| INPUT RECORDS |
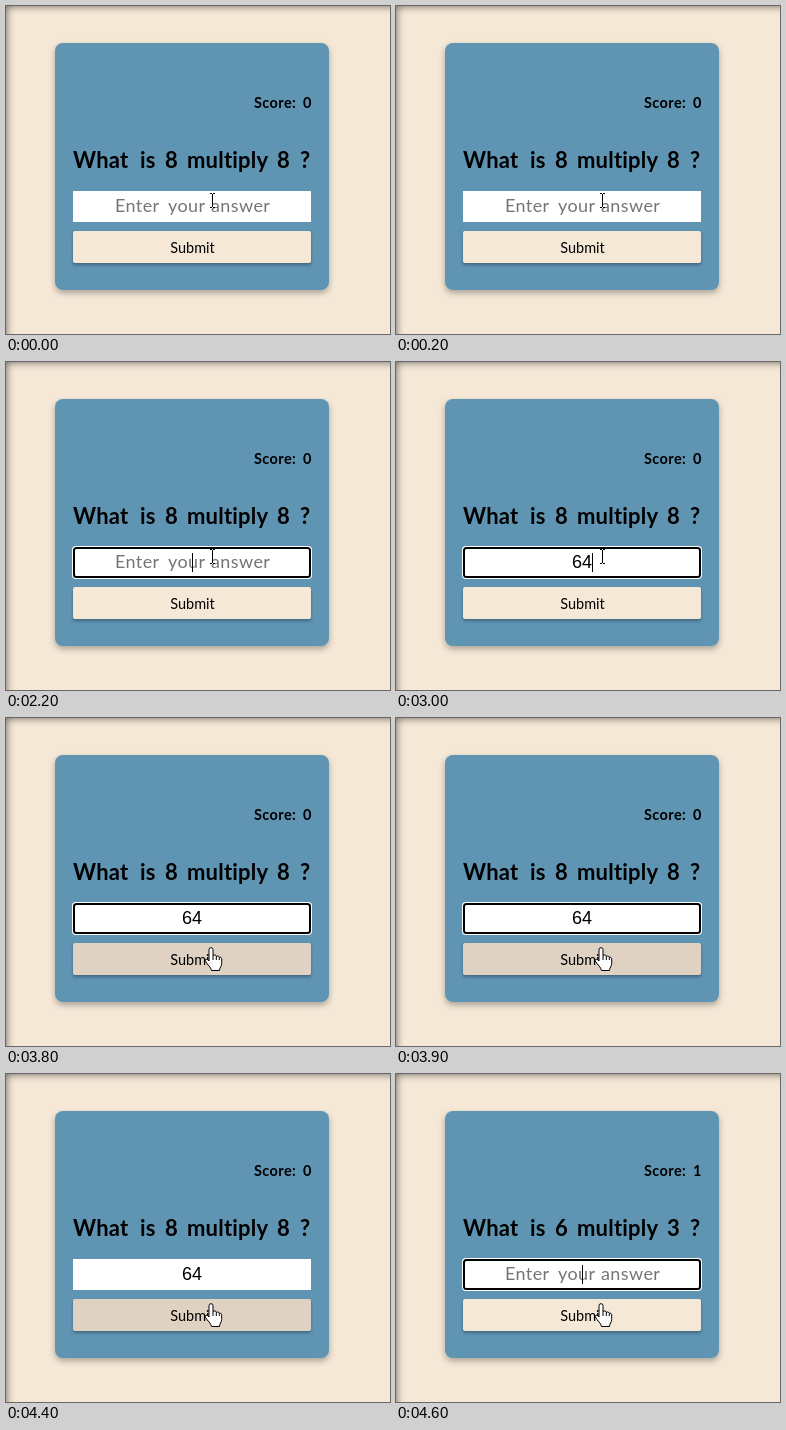
These frames come from a looping animation (384 by 328 pixels, 5 s). An HTML page:

```html
<!DOCTYPE html>
<html lang="en">
<head>
<meta charset="utf-8">
<title>Multiplication quiz</title>
<style>
  html, body { margin: 0; width: 100%; height: 100%; overflow: hidden; }
  body { background: #f5e8d7; box-shadow: inset 6px 6px 8px -6px rgba(0, 0, 0, .6); }
  svg { display: block; font-family: Lato, "Open Sans", sans-serif; font-variant-ligatures: none; }
  .card { fill: #5f94b3; filter: drop-shadow(0 3px 3px rgba(0, 0, 0, .3)); }
  #button { filter: drop-shadow(0 2px 1.5px rgba(0, 0, 0, .3)); }
  #question { font-size: 22px; font-weight: 700; letter-spacing: .2px; }
  #score { font-size: 14.5px; font-weight: 700; letter-spacing: .4px; }
  #hint { font-size: 18px; fill: #757575; letter-spacing: .4px; }
  #typed { font: 18px "Liberation Sans", Arial, sans-serif; text-anchor: middle; }
  #label { font-size: 14.5px; text-anchor: middle; }
</style>
</head>
<body>
<svg width="384" height="328" viewBox="0 0 384 328">
  <rect class="card" x="49" y="37" width="274" height="247" rx="8"/>
  <text id="score" y="102"></text>
  <text id="question" y="162"></text>
  <rect x="67" y="185" width="238" height="31" fill="#fff"/>
  <g id="ring">
    <rect x="66" y="184" width="240" height="33" rx="4" fill="#fff"/>
    <rect x="68" y="186" width="236" height="29" rx="2.5" fill="#fff" stroke="#000" stroke-width="2"/>
  </g>
  <text id="hint" y="206"></text>
  <text id="typed" x="186" y="206"></text>
  <rect id="caret" y="191" width="1" height="19"/>
  <rect id="button" x="67" y="225" width="238" height="32" rx="2"/>
  <text id="label" x="186.5" y="247">Submit</text>
  <path id="beam" d="M204 187.5H206M207 187.5H209M206.5 188V201M204 201.5H206M207 201.5H209" stroke="#000" fill="none"/>
  <g id="hand" transform="translate(198.5 229.5)" stroke="#000" stroke-linejoin="round">
    <path fill="#fff" d="M4.5 2.2a2 2 0 0 1 4 0V8.2a1.8 1.8 0 0 1 3.3 .8a1.8 1.8 0 0 1 3 .9a1.6 1.6 0 0 1 2.4 1.4V16C17.2 19 15 20 15 23H7C6.5 19.5 3 17.5 .8 13.5C0 11.5 2.5 10.8 4.5 13.5Z"/>
    <path fill="none" d="M8.5 8V12.5M11.8 9V12.5M14.8 10V12.5"/>
  </g>
</svg>
<script>
const $ = id => document.getElementById(id);
const show = (id, on) => $(id).setAttribute("visibility", on ? "visible" : "hidden");

// Each word starts at its own x.
function setWords(id, text, xs) {
  if ($(id).dataset.text === text) return;
  $(id).dataset.text = text;
  $(id).innerHTML = text && text.split(" ").map((w, i) => `<tspan x="${xs[i]}">${w}</tspan>`).join("");
}

function draw(now) {
  const t = now % 5000;
  const next = t >= 4500;                      // second question is up
  const typed = t < 2600 || next ? "" : t < 3000 ? "6" : "64";
  const focused = t >= 1200 && t < 4300 || next;
  const keyTime = next ? 4500 : t >= 3000 ? 3000 : t >= 2600 ? 2600 : 1200;
  const blinkOn = Math.floor((t - keyTime) / 500) % 2 === 0;
  const onButton = t >= 3800;

  setWords("score", `Score: ${next ? 1 : 0}`, [248, 297]);
  setWords("question", next ? "What is 6 multiply 3 ?" : "What is 8 multiply 8 ?",
    [67, 134, 159, 181, 271, 294]);
  setWords("hint", typed ? "" : "Enter your answer", [109, 162, 205]);
  $("typed").textContent = typed;

  show("ring", focused);
  show("caret", focused && blinkOn);
  $("caret").setAttribute("x", 186 + 5 * typed.length);
  $("button").setAttribute("fill", onButton && !next ? "#dfd2c2" : "#f5e8d7");

  show("beam", !onButton);
  $("beam").setAttribute("transform", `translate(0 ${t >= 3700 ? 14 : 0})`);
  show("hand", onButton);
  requestAnimationFrame(() => draw(performance.now()));
}
draw(0);
</script>
</body>
</html>
```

| EXERCISE OBJECTIVE |
Copy out the entries verbatim and leave the images out.

| REPLY |
These frames come from a looping animation (384 by 328 pixels, 5 s). An HTML page:

```html
<!DOCTYPE html>
<html lang="en">
<head>
<meta charset="utf-8">
<title>Multiplication quiz</title>
<style>
  html, body { margin: 0; width: 100%; height: 100%; overflow: hidden; }
  body { background: #f5e8d7; box-shadow: inset 6px 6px 8px -6px rgba(0, 0, 0, .6); }
  svg { display: block; font-family: Lato, "Open Sans", sans-serif; font-variant-ligatures: none; }
  .card { fill: #5f94b3; filter: drop-shadow(0 3px 3px rgba(0, 0, 0, .3)); }
  #button { filter: drop-shadow(0 2px 1.5px rgba(0, 0, 0, .3)); }
  #question { font-size: 22px; font-weight: 700; letter-spacing: .2px; }
  #score { font-size: 14.5px; font-weight: 700; letter-spacing: .4px; }
  #hint { font-size: 18px; fill: #757575; letter-spacing: .4px; }
  #typed { font: 18px "Liberation Sans", Arial, sans-serif; text-anchor: middle; }
  #label { font-size: 14.5px; text-anchor: middle; }
</style>
</head>
<body>
<svg width="384" height="328" viewBox="0 0 384 328">
  <rect class="card" x="49" y="37" width="274" height="247" rx="8"/>
  <text id="score" y="102"></text>
  <text id="question" y="162"></text>
  <rect x="67" y="185" width="238" height="31" fill="#fff"/>
  <g id="ring">
    <rect x="66" y="184" width="240" height="33" rx="4" fill="#fff"/>
    <rect x="68" y="186" width="236" height="29" rx="2.5" fill="#fff" stroke="#000" stroke-width="2"/>
  </g>
  <text id="hint" y="206"></text>
  <text id="typed" x="186" y="206"></text>
  <rect id="caret" y="191" width="1" height="19"/>
  <rect id="button" x="67" y="225" width="238" height="32" rx="2"/>
  <text id="label" x="186.5" y="247">Submit</text>
  <path id="beam" d="M204 187.5H206M207 187.5H209M206.5 188V201M204 201.5H206M207 201.5H209" stroke="#000" fill="none"/>
  <g id="hand" transform="translate(198.5 229.5)" stroke="#000" stroke-linejoin="round">
    <path fill="#fff" d="M4.5 2.2a2 2 0 0 1 4 0V8.2a1.8 1.8 0 0 1 3.3 .8a1.8 1.8 0 0 1 3 .9a1.6 1.6 0 0 1 2.4 1.4V16C17.2 19 15 20 15 23H7C6.5 19.5 3 17.5 .8 13.5C0 11.5 2.5 10.8 4.5 13.5Z"/>
    <path fill="none" d="M8.5 8V12.5M11.8 9V12.5M14.8 10V12.5"/>
  </g>
</svg>
<script>
const $ = id => document.getElementById(id);
const show = (id, on) => $(id).setAttribute("visibility", on ? "visible" : "hidden");

// Each word starts at its own x.
function setWords(id, text, xs) {
  if ($(id).dataset.text === text) return;
  $(id).dataset.text = text;
  $(id).innerHTML = text && text.split(" ").map((w, i) => `<tspan x="${xs[i]}">${w}</tspan>`).join("");
}

function draw(now) {
  const t = now % 5000;
  const next = t >= 4500;                      // second question is up
  const typed = t < 2600 || next ? "" : t < 3000 ? "6" : "64";
  const focused = t >= 1200 && t < 4300 || next;
  const keyTime = next ? 4500 : t >= 3000 ? 3000 : t >= 2600 ? 2600 : 1200;
  const blinkOn = Math.floor((t - keyTime) / 500) % 2 === 0;
  const onButton = t >= 3800;

  setWords("score", `Score: ${next ? 1 : 0}`, [248, 297]);
  setWords("question", next ? "What is 6 multiply 3 ?" : "What is 8 multiply 8 ?",
    [67, 134, 159, 181, 271, 294]);
  setWords("hint", typed ? "" : "Enter your answer", [109, 162, 205]);
  $("typed").textContent = typed;

  show("ring", focused);
  show("caret", focused && blinkOn);
  $("caret").setAttribute("x", 186 + 5 * typed.length);
  $("button").setAttribute("fill", onButton && !next ? "#dfd2c2" : "#f5e8d7");

  show("beam", !onButton);
  $("beam").setAttribute("transform", `translate(0 ${t >= 3700 ? 14 : 0})`);
  show("hand", onButton);
  requestAnimationFrame(() => draw(performance.now()));
}
draw(0);
</script>
</body>
</html>
```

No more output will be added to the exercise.